ENTRIES PROVIDED Block Start

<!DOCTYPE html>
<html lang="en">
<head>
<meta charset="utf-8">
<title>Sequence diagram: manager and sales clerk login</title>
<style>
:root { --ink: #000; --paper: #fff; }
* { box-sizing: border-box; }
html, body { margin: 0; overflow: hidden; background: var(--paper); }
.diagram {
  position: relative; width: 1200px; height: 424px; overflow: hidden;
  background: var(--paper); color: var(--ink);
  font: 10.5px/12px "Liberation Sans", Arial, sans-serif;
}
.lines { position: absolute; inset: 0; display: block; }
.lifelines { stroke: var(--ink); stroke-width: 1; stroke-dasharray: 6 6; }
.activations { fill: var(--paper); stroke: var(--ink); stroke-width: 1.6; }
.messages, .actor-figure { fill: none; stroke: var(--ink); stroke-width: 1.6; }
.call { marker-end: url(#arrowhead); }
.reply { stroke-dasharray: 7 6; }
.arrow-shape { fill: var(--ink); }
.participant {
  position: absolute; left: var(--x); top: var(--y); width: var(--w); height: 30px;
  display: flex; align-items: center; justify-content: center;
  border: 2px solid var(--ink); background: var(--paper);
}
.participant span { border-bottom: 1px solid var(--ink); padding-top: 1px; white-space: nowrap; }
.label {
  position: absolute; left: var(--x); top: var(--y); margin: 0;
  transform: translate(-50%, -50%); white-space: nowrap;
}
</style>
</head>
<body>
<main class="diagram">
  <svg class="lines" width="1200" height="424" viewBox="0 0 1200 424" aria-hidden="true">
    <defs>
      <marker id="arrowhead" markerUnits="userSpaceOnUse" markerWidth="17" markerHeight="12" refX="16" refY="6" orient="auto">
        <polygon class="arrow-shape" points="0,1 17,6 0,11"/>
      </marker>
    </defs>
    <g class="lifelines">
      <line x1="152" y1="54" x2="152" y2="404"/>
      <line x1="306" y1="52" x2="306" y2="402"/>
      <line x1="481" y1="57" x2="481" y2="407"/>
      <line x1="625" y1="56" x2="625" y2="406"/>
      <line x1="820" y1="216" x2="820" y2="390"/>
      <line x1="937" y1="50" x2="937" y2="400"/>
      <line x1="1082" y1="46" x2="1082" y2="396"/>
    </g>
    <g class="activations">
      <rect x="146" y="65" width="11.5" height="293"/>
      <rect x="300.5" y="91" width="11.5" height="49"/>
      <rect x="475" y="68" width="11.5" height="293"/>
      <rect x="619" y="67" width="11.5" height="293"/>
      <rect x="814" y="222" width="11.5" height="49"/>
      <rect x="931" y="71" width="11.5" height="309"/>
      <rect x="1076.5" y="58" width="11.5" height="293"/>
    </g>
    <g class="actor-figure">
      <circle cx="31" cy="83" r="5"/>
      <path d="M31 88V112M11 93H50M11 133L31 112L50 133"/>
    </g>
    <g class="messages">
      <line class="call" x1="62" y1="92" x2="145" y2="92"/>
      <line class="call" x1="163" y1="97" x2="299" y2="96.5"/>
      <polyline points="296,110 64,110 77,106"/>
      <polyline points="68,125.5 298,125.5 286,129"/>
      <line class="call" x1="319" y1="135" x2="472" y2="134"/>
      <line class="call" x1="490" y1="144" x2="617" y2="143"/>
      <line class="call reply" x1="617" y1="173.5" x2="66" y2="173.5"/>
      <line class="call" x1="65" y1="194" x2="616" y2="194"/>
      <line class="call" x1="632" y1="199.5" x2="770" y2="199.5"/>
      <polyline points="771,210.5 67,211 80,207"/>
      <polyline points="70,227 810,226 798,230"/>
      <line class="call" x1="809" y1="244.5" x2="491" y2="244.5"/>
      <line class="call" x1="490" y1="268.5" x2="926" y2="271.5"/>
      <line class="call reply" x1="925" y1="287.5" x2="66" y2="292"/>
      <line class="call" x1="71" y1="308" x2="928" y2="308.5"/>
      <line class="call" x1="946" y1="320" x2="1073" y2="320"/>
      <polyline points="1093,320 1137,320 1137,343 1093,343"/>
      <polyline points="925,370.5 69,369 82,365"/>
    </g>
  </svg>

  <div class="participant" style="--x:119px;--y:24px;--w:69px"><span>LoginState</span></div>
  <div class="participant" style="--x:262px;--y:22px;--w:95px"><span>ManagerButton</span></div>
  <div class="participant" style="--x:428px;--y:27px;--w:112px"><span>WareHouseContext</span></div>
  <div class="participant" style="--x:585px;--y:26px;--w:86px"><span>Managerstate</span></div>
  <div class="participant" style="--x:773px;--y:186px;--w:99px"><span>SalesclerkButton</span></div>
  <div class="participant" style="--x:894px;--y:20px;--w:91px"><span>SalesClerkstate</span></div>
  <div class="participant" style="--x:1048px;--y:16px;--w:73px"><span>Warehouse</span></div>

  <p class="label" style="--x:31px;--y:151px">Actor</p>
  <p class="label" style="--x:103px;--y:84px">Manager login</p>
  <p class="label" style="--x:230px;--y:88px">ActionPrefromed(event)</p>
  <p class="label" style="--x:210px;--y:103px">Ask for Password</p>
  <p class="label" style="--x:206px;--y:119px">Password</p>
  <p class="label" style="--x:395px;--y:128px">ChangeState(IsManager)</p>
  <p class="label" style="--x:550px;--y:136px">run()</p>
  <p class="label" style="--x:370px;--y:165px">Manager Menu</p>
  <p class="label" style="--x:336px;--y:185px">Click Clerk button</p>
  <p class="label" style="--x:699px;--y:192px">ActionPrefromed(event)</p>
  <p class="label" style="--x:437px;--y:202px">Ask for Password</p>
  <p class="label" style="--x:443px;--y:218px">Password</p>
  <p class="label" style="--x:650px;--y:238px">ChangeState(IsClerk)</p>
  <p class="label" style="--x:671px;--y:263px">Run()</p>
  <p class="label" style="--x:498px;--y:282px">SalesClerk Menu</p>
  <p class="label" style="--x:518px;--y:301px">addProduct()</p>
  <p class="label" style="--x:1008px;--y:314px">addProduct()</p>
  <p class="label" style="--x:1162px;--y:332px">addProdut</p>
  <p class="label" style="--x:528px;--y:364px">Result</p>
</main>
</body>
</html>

ENTRIES PROVIDED Block End

Retype the entries exactly from the first line, stopping after the line with "background: var(--paper); color: var(--ink);".

(RESPONSE AREA):
<!DOCTYPE html>
<html lang="en">
<head>
<meta charset="utf-8">
<title>Sequence diagram: manager and sales clerk login</title>
<style>
:root { --ink: #000; --paper: #fff; }
* { box-sizing: border-box; }
html, body { margin: 0; overflow: hidden; background: var(--paper); }
.diagram {
  position: relative; width: 1200px; height: 424px; overflow: hidden;
  background: var(--paper); color: var(--ink);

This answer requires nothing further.